## Data for analysis:

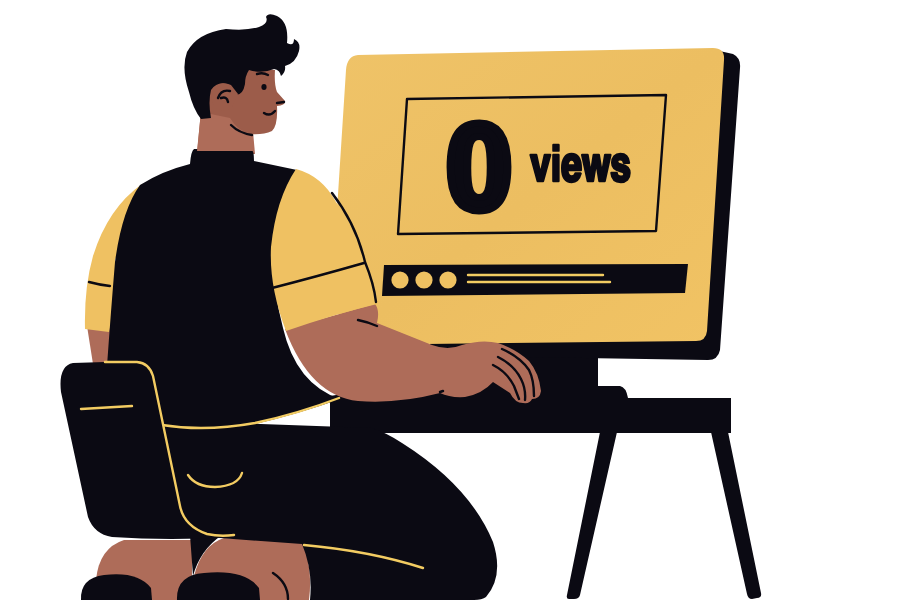
<!DOCTYPE html>
<html lang="en">
<head>
<meta charset="utf-8">
<title>0 views</title>
<style>
:root {
  --paper: #ffffff;
  --ink: #0b0a13;
  --yellow: #efc162;
  --line-yellow: #f3cc62;
  --skin: #ae6c59;
  --skin-shade: #9c5c4a;
}
html, body { margin: 0; background: var(--paper); }
body { width: 900px; height: 600px; overflow: hidden; }
svg { display: block; }
.ink { fill: var(--ink); }
.yellow { fill: var(--yellow); }
.skin { fill: var(--skin); }
.face { fill: var(--skin-shade); }
.ink-line, .yellow-line { fill: none; stroke-width: 2.4; stroke-linecap: round; stroke-linejoin: round; }
.ink-line { stroke: var(--ink); }
.yellow-line { stroke: var(--line-yellow); }
.count, .label {
  font-family: "TeX Gyre Heros Cn", "Liberation Sans", sans-serif;
  font-weight: 700;
  fill: var(--ink);
  stroke: var(--ink);
  stroke-linejoin: round;
}
.count { font-size: 121px; stroke-width: 7px; }
.label { font-size: 49px; stroke-width: 2.4px; }
</style>
</head>
<body>
<svg width="900" height="600" viewBox="0 0 900 600" role="img" aria-label="A man kneeling on a chair at a desk, looking at a large monitor that shows 0 views">
  <defs>
    <linearGradient id="screen-tone" x1="0" y1="0" x2="1" y2="1">
      <stop offset="0" stop-color="#efc368"/>
      <stop offset=".5" stop-color="#ecbe61"/>
      <stop offset="1" stop-color="#f1c364"/>
    </linearGradient>
    <circle id="player-button" class="yellow" r="8.6"/>
  </defs>

  <g id="desk" class="ink">
    <path d="M430 340H598V386H620Q626 387 628 398H731V433H330V396L430 380Z"/>
    <path d="M600 432H617L580 595Q579 599 574 599H569Q566 599 567 595Z"/>
    <path d="M711 432H728L761 593Q762 598 757 598L752 599Q748 599 747 594Z"/>
  </g>

  <g id="monitor">
    <path class="ink" d="M715 50L733 54Q741 58 740 68L720 350Q718 360 708 360L520 357L432 350V338L700 330Z"/>
    <path fill="url(#screen-tone)" d="M358 55L713 48Q725 48 724 60L707 331Q706 341 696 341L340 345L337 210L346 70Q347 56 358 55Z"/>
    <path class="ink-line" d="M407 99L666 95L656 231L398 234Z"/>
    <text class="count" x="479" y="209" text-anchor="middle" textLength="64" lengthAdjust="spacingAndGlyphs">0</text>
    <text class="label" x="530" y="181" textLength="101" lengthAdjust="spacingAndGlyphs">views</text>
  </g>

  <g id="player-bar">
    <path class="ink" d="M384 265L688 264L685 293L382 296Z"/>
    <use href="#player-button" x="400" y="280"/>
    <use href="#player-button" x="424" y="280"/>
    <use href="#player-button" x="448" y="280"/>
    <path class="yellow-line" d="M468 275H603M468 282H610"/>
  </g>

  <g id="legs">
    <path class="skin" d="M96 580Q99 548 124 540H192V600H140Z"/>
    <path class="skin" d="M194 576Q202 545 224 538L303 542Q313 570 309 600H240Z"/>
    <path class="ink" d="M190 535H222Q200 550 193 576Z"/>
    <path class="ink" d="M81 600Q80 578 104 575Q138 571 151 588L152 600Z"/>
    <path class="ink" d="M177 600Q176 575 204 573Q245 569 259 588L260 600Z"/>
    <path class="ink-line" d="M273 573Q288 583 288 599"/>
    <path class="ink" d="M150 420L372 428Q387 433 402 443Q470 486 493 542Q504 576 486 597Q482 600 474 600H310Q313 570 302 544L220 538L160 520Z"/>
    <path class="yellow-line" d="M304 545Q370 551 423 568"/>
    <path class="yellow-line" d="M188 475Q196 487 215 487Q238 486 242 473"/>
  </g>

  <g id="left-arm">
    <path class="skin" d="M87 326H112V364H93Z"/>
    <path class="yellow" d="M142 184Q108 208 93 256Q84 288 85 329L109 332Q118 300 115 260Z"/>
    <path class="ink-line" d="M89 282Q100 285 110 286"/>
  </g>

  <g id="vest">
    <path class="skin" d="M201 110L197 154H255L252 120Z"/>
    <path class="ink" d="M194 149H251Q254 150 254 161L297 170Q282 198 275 230Q270 280 283 328Q296 384 340 399Q298 414 255 424Q205 432 160 427L140 370L107 366Q111 310 115 262Q122 210 140 185Q162 171 190 164Q191 151 194 149Z"/>
    <path class="yellow-line" d="M162 425Q205 432 255 423Q300 413 339 398"/>
  </g>

  <g id="right-arm">
    <path class="skin" d="M285 329L375 304Q380 310 377 323L432 345Q448 351 462 345Q482 339 498 343Q516 349 529 361Q539 373 541 391Q540 399 532 399Q530 404 523 403Q515 403 510 393L493 382Q482 394 465 397Q450 398 440 393Q398 404 358 401Q310 396 285 329Z"/>
    <path class="yellow" d="M296 169Q322 176 336 202Q355 230 364 262Q374 285 377 304Q335 314 286 331Q269 287 271 247Q276 199 296 169Z"/>
    <path class="ink-line" d="M332 193Q356 224 365 262Q374 284 376 302M272 288Q315 277 364 263"/>
    <path class="ink-line" d="M358 320Q368 322 377 326M502 349Q520 357 529 370Q534 380 534 396M498 357Q514 365 521 379Q526 389 525 400M493 365Q507 372 514 386L519 399M440 392L443 391"/>
  </g>

  <g id="head">
    <path class="face" d="M208 84L245 66L275 70Q274 84 277 92L285 101Q286 105 277 106Q278 125 272 131Q263 135 250 134Q235 133 221 120L206 117Z"/>
    <path class="skin" d="M201 112L230 118Q238 132 252 134L254 151H197Z"/>
    <path class="ink" d="M201 119Q193 109 189 92Q181 68 187 52Q197 33 226 29Q247 31 259 27Q269 23 266 17Q268 12 277 16Q289 22 287 43Q294 47 294 39Q301 42 299 51Q296 63 285 66Q286 72 281 76Q280 70 274 69Q262 74 249 70Q245 76 245 84Q243 95 236 95L230 85Q218 80 211 90Q208 102 211 118Z"/>
    <path class="face" d="M231 85Q219 80 213 90Q209 103 217 109Q226 113 232 107L238 94Z"/>
    <path class="ink-line" d="M230 91Q221 89 218 98M221 98Q227 96 228 102"/>
    <path class="ink-line" d="M231 125Q239 133 252 135"/>
    <ellipse class="ink" cx="264" cy="87" rx="2.6" ry="3"/>
    <path class="ink-line" d="M264 113Q270 117 275 111M257 74Q263 72 268 75M277 103L284 102"/>
  </g>

  <g id="chair">
    <path class="ink" d="M73 363L137 361Q149 362 153 375L180 506Q184 526 208 534L235 537Q170 541 112 537Q94 534 88 517L61 392Q58 366 73 363Z"/>
    <path class="yellow-line" d="M105 362L137 362Q149 363 153 376L180 506Q184 526 207 534Q220 537 234 535"/>
    <path class="yellow-line" d="M81 409L132 406"/>
  </g>
</svg>
</body>
</html>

## Problem description:
What is needed is each line from the records with the word "tone" in it.

## Answer space:
    <linearGradient id="screen-tone" x1="0" y1="0" x2="1" y2="1">
    <path fill="url(#screen-tone)" d="M358 55L713 48Q725 48 724 60L707 331Q706 341 696 341L340 345L337 210L346 70Q347 56 358 55Z"/>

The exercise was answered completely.